The moment we started to talk about the yama and niyama experiments I was filled with anxiety. Breaking in to groups felt like a life sentence. Which part of myself am I going to delve into and work with? I knew I was being asked to take a hard look at myself, and that is never easy. I settled with ahimsa for my yama.

I was introduced to the concept of ahimsa several years ago. It is the restraint of non-violence, or non-harming. This seems fairly simple at the surface. Restrain from violence, don’t hit or kick? Easy! When adding the fact that yamas are to be practiced at the physical, verbal, and mental levels the task of Ahimsa becomes much more challenging. Which thoughts and words are harmful to yourself or others or harder yet the collective prana of the universe?

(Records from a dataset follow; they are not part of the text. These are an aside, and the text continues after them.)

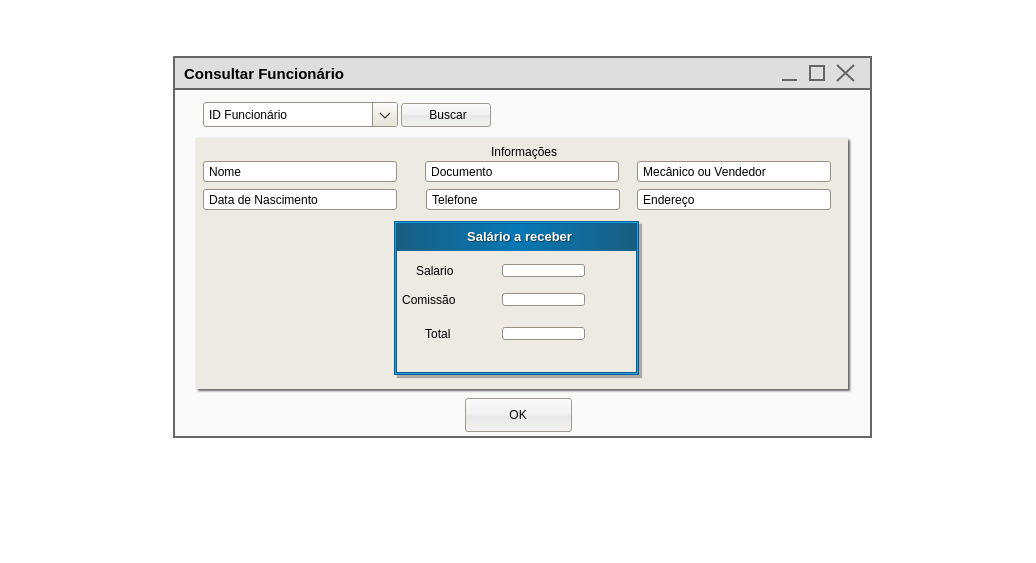
<!DOCTYPE html>
<html lang="pt-BR">
<head>
<meta charset="utf-8">
<title>Consultar Funcionário</title>
<style>
:root {
  --frame: #666;
  --titlebar: #dedede;
  --window: #fafafa;
  --panel: #ede9e3;
  --field-line: #999084;
  --blue-dark: #005c96;
  --blue-light: #2ba0d8;
  --head-edge: #195e82;
  --head-mid: #0778b5;
}
* { box-sizing: border-box; margin: 0; padding: 0; }
html, body { width: 1036px; height: 563px; overflow: hidden; background: #fff; }
body { padding: 56px 0 0 173px; font: 12px/1 "Liberation Sans", Arial, sans-serif; color: #000; }
.window { width: 699px; height: 382px; border: 2px solid var(--frame); background: var(--window); }
.titlebar {
  display: flex; align-items: center; justify-content: space-between;
  height: 32px; padding: 0 14px 0 9px;
  background: var(--titlebar); border-bottom: 2px solid var(--frame);
}
.titlebar h1 { font-size: 15px; line-height: 30px; padding-top: 1px; }
.controls { width: 76px; height: 22px; fill: none; stroke: var(--frame); stroke-width: 2; }
.content { display: flex; flex-direction: column; padding: 12px 22px 0 21px; }
.search { display: flex; align-items: flex-end; gap: 3px; height: 25px; padding-left: 7px; }
.field { border: 1px solid var(--field-line); border-radius: 3px; background: #fff; }
.select { display: flex; width: 195px; height: 25px; overflow: hidden; }
.select span { flex: 1; padding-left: 5px; line-height: 24px; }
.arrow { width: 25px; height: 23px; border-left: 1px solid var(--field-line); background: linear-gradient(#fff, #f0eee8 50%, #e6e3da); }
.arrow svg { display: block; fill: none; stroke: #333; stroke-width: 1.2; }
.button {
  display: flex; align-items: center; justify-content: center;
  border: 1px solid #9f9a92; border-radius: 3px;
  background: linear-gradient(#fafafa, #f2f2f2 45%, #e8e8e8 55%, #f1f1f1);
  color: inherit; text-decoration: none;
}
.search .button { width: 90px; height: 24px; padding-left: 4px; }
.panel { width: 652px; height: 251px; margin-top: 11px; padding-left: 7px; background: var(--panel); box-shadow: 2px 2px 2px #666, 0 0 2px #ddd; }
.panel h2 { height: 23px; padding-right: 3px; font-size: 12px; font-weight: 400; line-height: 28px; text-align: center; }
.details { display: grid; grid-template-columns: 222px 212px 194px; row-gap: 7px; }
.details .field { width: 194px; height: 21px; padding-left: 5px; line-height: 20px; }
.details .phone { margin-left: 1px; }
.pay {
  width: 245px; height: 154px; margin: 11px 0 0 191px;
  border: 1px solid var(--blue-dark); background: var(--panel);
  box-shadow: inset 0 0 0 1px var(--blue-light), inset 0 0 0 2px var(--blue-dark), 3px 3px 1px #aaa9a6;
  padding: 2px;
}
.pay h3 {
  height: 27px; padding-left: 6px; font-size: 13px; line-height: 25px; text-align: center;
  color: #fff; text-shadow: 1px 1px 1px #123c55;
  background: linear-gradient(90deg, var(--head-edge), var(--head-mid) 50%, var(--head-edge));
}
.amounts { display: grid; grid-template: 19px 19px 19px / 105px 83px; row-gap: 10px; align-items: center; padding-top: 10px; }
.amounts .field { height: 13px; }
.salary { padding-left: 19px; }
.commission { padding-left: 5px; }
.total { padding: 10px 0 0 28px; }
.amounts .total-value { margin-top: 10px; }
.confirm { width: 107px; height: 34px; margin: 9px 0 0 269px; padding-right: 1px; }
</style>
</head>
<body>
<main class="window">
  <header class="titlebar">
    <h1>Consultar Funcionário</h1>
    <svg class="controls" viewBox="0 0 76 22" aria-hidden="true">
      <line x1="2" y1="18" x2="17" y2="18"/>
      <rect x="30" y="4" width="14" height="14"/>
      <path d="M57 3L74 19M74 3L57 19"/>
    </svg>
  </header>
  <div class="content">
    <div class="search">
      <div class="field select">
        <span>ID Funcionário</span>
        <div class="arrow"><svg width="24" height="23" viewBox="0 0 24 23"><path d="M7 10L12 15L17 10"/></svg></div>
      </div>
      <a class="button" href="#">Buscar</a>
    </div>
    <section class="panel">
      <h2>Informações</h2>
      <div class="details">
        <div class="field">Nome</div>
        <div class="field">Documento</div>
        <div class="field">Mecânico ou Vendedor</div>
        <div class="field">Data de Nascimento</div>
        <div class="field phone">Telefone</div>
        <div class="field">Endereço</div>
      </div>
      <section class="pay">
        <h3>Salário a receber</h3>
        <div class="amounts">
          <span class="salary">Salario</span><div class="field"></div>
          <span class="commission">Comissão</span><div class="field"></div>
          <span class="total">Total</span><div class="field total-value"></div>
        </div>
      </section>
    </section>
    <a class="button confirm" href="#">OK</a>
  </div>
</main>
</body>
</html>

When we broke into groups I had a very clear sense of where I most needed to work on ahimsa in my life. As I listened to my group mates describe their habits of yelling and getting angry at others I felt that I truly could not relate. I said with conviction that my most violent acts are my thoughts towards myself. I went as far as to say that I really did not have any harmful thoughts or verbalizations towards the outside world, that I took it all in for myself. One of my group mates first response to that was “hurting yourself does hurt those around you.” This got me thinking. The first few days of the experiment I did not have much of a plan, I just started observing my thoughts closely. We all know this is a huge chore in and of itself. I was astonished by what I found. I do have harmful thoughts and verbalizations towards others!